The healing power of nature

Of course, anyone who gardens or works with animals knows how good it can make you feel. Whether you're a bit tired, have had a stressful day at work, an argument, or are dealing with serious depression or heartbreaking loss, I've heard time and time again from people I’ve interviewed how powerfully healing it can be. It enables us to take time out from the constant busyness, noise and over-stimulation of the 24/7 modern world and just be.  Especially at this time of year when the sun is shining and the veg patch is packed full of exciting edibles.



Our garden has become an open sensory room

My youngest son, Arthur (7) has autism and we’ve found that like most (if not all) non neuro-typical children, he is happiest outside. Over time, our garden has become like an open sensory room, with crunchy gravel and slate pathways that make a delightful sound when you walk along them. There’s tons of wildlife and many sounds, smells and sensorial appealing details and areas to explore besides.

When we've had people over and Arthur's had a meltdown - the garden is where we've gone and he is almost instantly calmed. In the early days when getting him to eat healthily was often tricky, a little forage in the garden worked wonders. It made the process of eating more interesting to him and means that now (thankfully) he continues to eat a wide range of fruit and vegetables.

Fully embraced all things autism

As my son learns bit by bit to cope with the world and all that is expected of him, to find his voice and make himself heard, the garden remains a haven.  Having a non neuro typical child has taught us so many things. Entering his world to bring him more into ours has been challenging but ultimately it has enriched our lives immensely. I've fully embraced all things autism - so much so that I'm in the process of setting up a social enterprise that will offer therapeutic (and empowering) gardening experiences to a range of people, including autistic young people and adults. 

Healthy produce

There is nothing like popping to the polytunnel or back garden to pick produce for your lunch or dinner, or in the case of fresh peas, munching them like sweets straight from the pod. It’s satisfying and the freshness and quality of produce which can be taken from ground to plate in a matter of minutes means that it is also extremely good for you.  

Don’t just take my word for it; in 2014 a team at Newcastle University found that organic crops are up to 60% higher in a number of key antioxidants. While in a separate study organic meat and milk was shown to contain around 50% more beneficial omega-3 fatty acids than otherwise. There is simply nothing to compare with home grown fruit and veg and the experience of producing it.

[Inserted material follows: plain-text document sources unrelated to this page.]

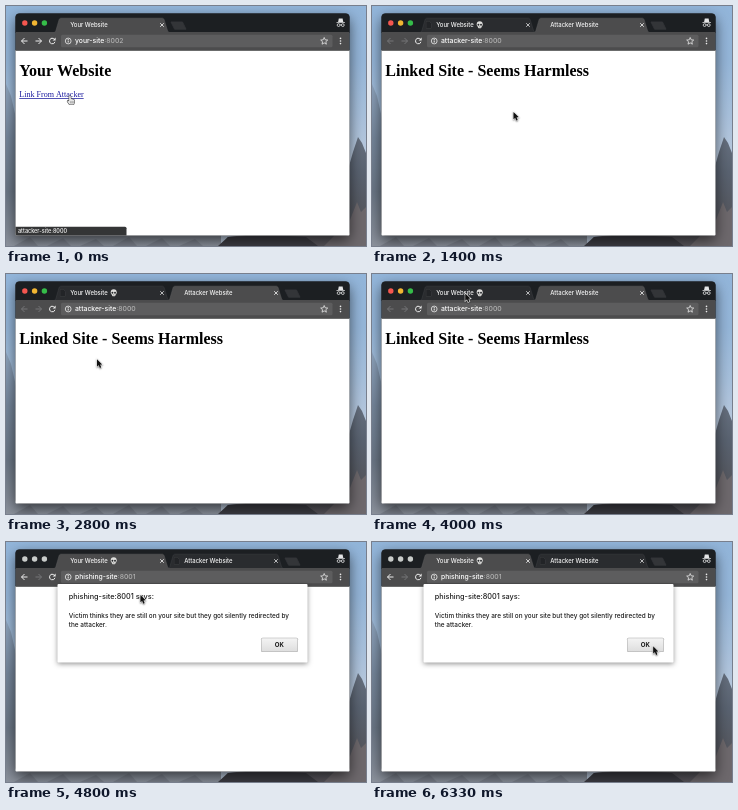
An HTML page with a canvas for the animation above (8 s loop, 360 px wide and 240 px high).

```html
<!DOCTYPE html>
<html lang="en">
<head>
<meta charset="utf-8">
<title>Link to another site</title>
<style>
html, body { margin: 0; width: 100%; height: 100%; overflow: hidden; }
canvas { display: block; width: 100vw; height: 100vh; }
</style>
</head>
<body>
<canvas id="stage"></canvas>
<script>
const W = 360, H = 240, LOOP = 8000;
const OPEN_TAB = 600, SWITCH_TAB = 4330, CLEAR_PAGE = 4530;
const SANS = 'Inter, Roboto, sans-serif';
const SERIF = '"Liberation Serif", "Times New Roman", serif';
const BAR = '#4c4c4d', STRIP = '#1c1f22', LINK = '#1a1a9e';

const canvas = document.getElementById('stage');
const ctx = canvas.getContext('2d');
const ratio = Math.max(1, window.devicePixelRatio || 1);
canvas.width = W * ratio;
canvas.height = H * ratio;

// time, x, y of the pointer's tip
const path = [
  [0, 64, 90], [600, 64, 90], [1300, 141.5, 106], [2000, 141.5, 106],
  [2700, 91, 85.3], [3200, 91, 85.3], [3800, 93.3, 19.5], [4400, 93.3, 19.5],
  [5300, 192, 100], [5400, 192, 100], [6100, 281.2, 104.3]
];

function pointerAt(t) {
  const i = path.findIndex(p => p[0] > t);
  if (i < 0) return path[path.length - 1].slice(1);
  const [t0, x0, y0] = path[i - 1], [t1, x1, y1] = path[i];
  const k = (t - t0) / (t1 - t0), e = k * k * (3 - 2 * k);
  return [x0 + (x1 - x0) * e, y0 + (y1 - y0) * e];
}

function text(str, x, y, size, color, family = SANS, weight = 500) {
  ctx.font = `${weight} ${size}px ${family}`;
  ctx.fillStyle = color;
  ctx.fillText(str, x, y);
  return ctx.measureText(str).width;
}

function rect(x, y, w, h, fill, r = 0) {
  ctx.fillStyle = fill;
  ctx.beginPath();
  ctx.roundRect(x, y, w, h, r);
  ctx.fill();
}

function disc(x, y, r, fill) {
  ctx.fillStyle = fill;
  ctx.beginPath();
  ctx.arc(x, y, r, 0, 7);
  ctx.fill();
}

function poly(points, fill, stroke, width = 1) {
  ctx.beginPath();
  points.forEach(([x, y]) => ctx.lineTo(x, y));
  ctx.closePath();
  if (stroke) {
    ctx.strokeStyle = stroke;
    ctx.lineWidth = width;
    ctx.stroke();
  }
  if (fill) {
    ctx.fillStyle = fill;
    ctx.fill();
  }
}

function line(points, color, width) {
  ctx.beginPath();
  points.forEach(([x, y]) => ctx.lineTo(x, y));
  ctx.strokeStyle = color;
  ctx.lineWidth = width;
  ctx.stroke();
}

function fade(y0, y1, ...colors) {
  const g = ctx.createLinearGradient(0, y0, 0, y1);
  colors.forEach((c, i) => g.addColorStop(i / (colors.length - 1), c));
  return g;
}

function shadowed(blur, dy, color, draw) {
  ctx.save();
  ctx.shadowBlur = blur * ratio;
  ctx.shadowOffsetY = dy * ratio;
  ctx.shadowColor = color;
  draw();
  ctx.restore();
}

function desktop() {
  rect(0, 0, W, H, fade(0, 160, '#92b5da', '#94b5d8', '#a6bfdb', '#bccbde'));
  // hazy slope on the left, darker peak on the right
  poly([[0, 78], [5, 90], [10, 112], [215, 226], [215, 240], [0, 240]],
    fade(78, 240, '#8fa5bf', '#76879c', '#6c7887', '#8b919c'));
  poly([[215, 240], [222, 231], [300, 222], [343, 160], [347, 146], [352, 131],
    [356, 137], [360, 147], [360, 240]],
    fade(130, 240, '#66707f', '#596270', '#555860', '#57545a'));
  poly([[212, 240], [222, 231], [262, 229], [300, 231], [312, 240]], '#3d3d44');
  poly([[344, 214], [351, 196], [355, 206], [360, 201], [360, 240], [318, 240]], '#6d686c');
  for (let i = 0; i < 6; i++)
    poly([[8 + i * 33, 240], [24 + i * 33, 231 + i % 3], [32 + i * 33, 240]], '#7a808b');
}

function tab(x, title, active, skull) {
  const edge = [[x, 26.5], [x + 1.6, 25.6], [x + 5.2, 13.2], [x + 6.6, 12.2],
    [x + 108.5, 12.2], [x + 110, 13.2], [x + 113.8, 25.6], [x + 115.4, 26.5]];
  poly(edge, active ? BAR : '#2a2c2f');
  line(edge, active ? '#5a5b5c' : '#3d3f42', 0.5);
  if (!active) {
    poly([[x + 6.4, 15.5], [x + 9.4, 15.5], [x + 11, 17.2], [x + 11, 22.3], [x + 6.4, 22.3]],
      '#222427', '#47494b', 0.6);
  }
  const end = x + 16.2 + text(title, x + 16.2, 21.2, 5.93, '#f6f6f6');
  if (skull) drawSkull(end + 6, 18.5);
  const c = x + 108;
  const gray = active ? '#e0e0e0' : '#c9cacb';
  line([[c - 1.8, 17.2], [c + 1.8, 20.8]], gray, 0.9);
  line([[c + 1.8, 17.2], [c - 1.8, 20.8]], gray, 0.9);
}

function drawSkull(x, y) {
  const bone = '#dfdfdd';
  disc(x, y - 0.3, 3, bone);
  rect(x - 1.7, y + 1.4, 3.4, 2.3, bone, 0.8);
  disc(x - 1.3, y + 0.2, 0.95, '#25272a');
  disc(x + 1.3, y + 0.2, 0.95, '#25272a');
  rect(x - 0.3, y + 1.4, 0.6, 0.7, '#444');
  line([[x - 1.2, y + 2.7], [x + 1.2, y + 2.7]], '#777', 0.35);
}

function arrowIcon(x, dir, color) {
  line([[x - 3 * dir, 35], [x + 3 * dir, 35]], color, 1);
  line([[x, 32], [x + 3 * dir, 35], [x, 38]], color, 1);
}

function hatAndGlasses(x, y) {
  const c = '#e4e5e6';
  poly([[x - 2.6, y - 0.5], [x - 1.9, y - 4], [x + 1.9, y - 4], [x + 2.6, y - 0.5]], c);
  rect(x - 4.2, y - 0.6, 8.4, 0.9, c);
  ctx.strokeStyle = c;
  ctx.lineWidth = 0.8;
  for (const side of [-1, 1]) {
    ctx.beginPath();
    ctx.arc(x + side * 2.1, y + 2.6, 1.4, 0, 7);
    ctx.stroke();
  }
  line([[x - 0.7, y + 2.4], [x + 0.7, y + 2.4]], c, 0.7);
}

function toolbar(host, port, canGoBack, canGoForward) {
  const nav = on => on ? '#ececec' : '#747577';
  rect(9.5, 26, 334, 18.5, BAR);
  arrowIcon(18.5, -1, nav(canGoBack));
  arrowIcon(32.5, 1, nav(canGoForward));
  ctx.beginPath();
  ctx.arc(46.3, 35, 2.8, 0.3, 5.5);
  ctx.strokeStyle = '#ececec';
  ctx.lineWidth = 1;
  ctx.stroke();
  poly([[49.6, 31.6], [49.6, 34.6], [46.6, 34.6]], '#ececec');

  rect(55, 28.7, 271.5, 12.6, '#5d5d5e', 1.5);
  ctx.beginPath();
  ctx.arc(62.2, 35, 2.9, 0, 7);
  ctx.strokeStyle = '#ececec';
  ctx.lineWidth = 0.8;
  ctx.stroke();
  rect(61.7, 34.5, 1, 2.1, '#ececec');
  rect(61.7, 33, 1, 0.9, '#ececec');
  const w = text(host, 69, 37.4, 6.82, '#ffffff');
  text(port, 69 + w, 37.4, 6.82, '#b0b0b0');

  const star = [];
  for (let i = 0; i < 10; i++) {
    const a = i * Math.PI / 5 - Math.PI / 2, r = i % 2 ? 1.7 : 3.7;
    star.push([318.2 + r * Math.cos(a), 35.2 + r * Math.sin(a)]);
  }
  poly(star, null, '#e8e8e8', 0.8);
  for (const y of [32.4, 35, 37.6]) disc(334.5, y, 0.8, '#ececec');
}

function homePage() {
  text('Your Website', 13.3, 69.6, 16, '#000', SERIF, 700);
  const w = text('Link From Attacker', 13.3, 91.4, 8.05, LINK, SERIF, 400);
  rect(13.3, 92.2, w, 0.7, LINK);
}

function dialog() {
  shadowed(5, 1.5, 'rgba(0,0,0,.42)', () => rect(51.5, 42, 250, 78.5, '#fff', 1));
  text('phishing-site:8001 says:', 62.8, 57, 7.3, '#1c1c1c');
  text('Victim thinks they are still on your site but they got silently redirected by',
    62.8, 76, 6.42, '#1c1c1c');
  text('the attacker.', 62.8, 84.6, 6.42, '#1c1c1c');
  rect(255, 95.8, 37, 14.2, '#a9a9a9', 1.5);
  rect(255.5, 96.3, 36, 13.2, fade(96, 110, '#f4f4f4', '#dddddd'), 1.2);
  ctx.textAlign = 'center';
  text('OK', 273.4, 105.2, 6.1, '#1c1c1c', SANS, 700);
  ctx.textAlign = 'left';
}

function arrowPointer(x, y) {
  const shape = [[0, 0], [0, 7.3], [1.7, 5.8], [2.9, 8.6], [4.2, 8], [3, 5.3], [5.2, 5.1]]
    .map(([a, b]) => [x + a, y + b]);
  shadowed(1.5, 0.6, 'rgba(0,0,0,.4)', () => poly(shape, '#111', '#fff', 1.2));
}

function handPointer(x, y) {
  const shape = [[-0.8, 0], [0.6, 0], [0.9, 3], [2.4, 3.2], [4.2, 4], [4.4, 6], [3.6, 8.4],
    [-0.5, 8.4], [-2.6, 5.4], [-2.2, 4.6], [-0.9, 5.4]].map(([a, b]) => [x + a, y + b]);
  ctx.lineJoin = 'round';
  poly(shape, '#e6e6e6', '#505050', 1.2);
  for (const dx of [0.7, 2, 3.2]) line([[x + dx, y + 5.2], [x + dx, y + 7.4]], '#666', 0.5);
  ctx.lineJoin = 'miter';
}

function browser(t) {
  const opened = t >= OPEN_TAB, returned = t >= SWITCH_TAB;
  const onLinked = opened && !returned;

  shadowed(14, 5, 'rgba(0,0,0,.6)', () => rect(9.5, 7.6, 334, 222, STRIP, 4));
  ctx.save();
  ctx.beginPath();
  ctx.roundRect(9.5, 7.6, 334, 222, [4, 4, 1, 1]);
  ctx.clip();
  rect(9, 7, 335, 20, STRIP);

  const lights = returned ? ['#c9ccca', '#c9ccca', '#c9ccca'] : ['#f4564f', '#f2b632', '#35bd49'];
  lights.forEach((c, i) => disc(18.8 + i * 9.8, 17, 2.7, c));
  hatAndGlasses(334.7, 16.5);

  if (onLinked) {
    tab(48, 'Your Website', false, true);
    tab(162, 'Attacker Website', true);
  } else {
    if (opened) tab(162, 'Attacker Website', false);
    tab(48, 'Your Website', true, opened);
  }
  if (returned && t < CLEAR_PAGE) {
    ctx.beginPath();
    ctx.arc(58, 19, 2.6, 0.8, 5);
    ctx.strokeStyle = '#47715f';
    ctx.lineWidth = 0.8;
    ctx.stroke();
  }
  const n = opened ? 279 : 165;
  poly([[n, 16], [n + 11.5, 16], [n + 15, 23.2], [n + 3.6, 23.2]], '#333538', '#44474a', 0.5);

  rect(9, 44, 335, 187, '#fff');
  if (onLinked) {
    toolbar('attacker-site', ':8000', false, false);
    text('Linked Site - Seems Harmless', 13.3, 69.6, 16.03, '#000', SERIF, 700);
  } else if (returned) {
    toolbar('phishing-site', ':8001', true, false);
    if (t < CLEAR_PAGE) homePage();
  } else {
    toolbar('your-site', ':8002', true, true);
    homePage();
    rect(9, 220.8, 111.5, 9.4, '#343536', [0, 1.5, 0, 0]);
    text('attacker-site:8000', 12, 227.2, 5.5, '#f6f6f6');
  }
  rect(9, 44, 335, 0.6, '#333435');
  ctx.restore();
  if (returned) dialog();
}

function draw(t) {
  ctx.setTransform(ratio, 0, 0, ratio, 0, 0);
  desktop();
  browser(t);
  const [x, y] = pointerAt(t);
  (t < OPEN_TAB ? handPointer : arrowPointer)(x, y);
}

// The picture advances ten times a second, on a 130/70 ms beat.
function beat(t) {
  const rest = t % 200;
  return t - rest + (rest >= 130 ? 130 : 0);
}

const start = performance.now();
function tick() {
  draw(beat((performance.now() - start) % LOOP));
  requestAnimationFrame(tick);
}
tick();
</script>
</body>
</html>
```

For more of Kim’s writing and work see www.getbadlybehaved.com and @badlybehavedone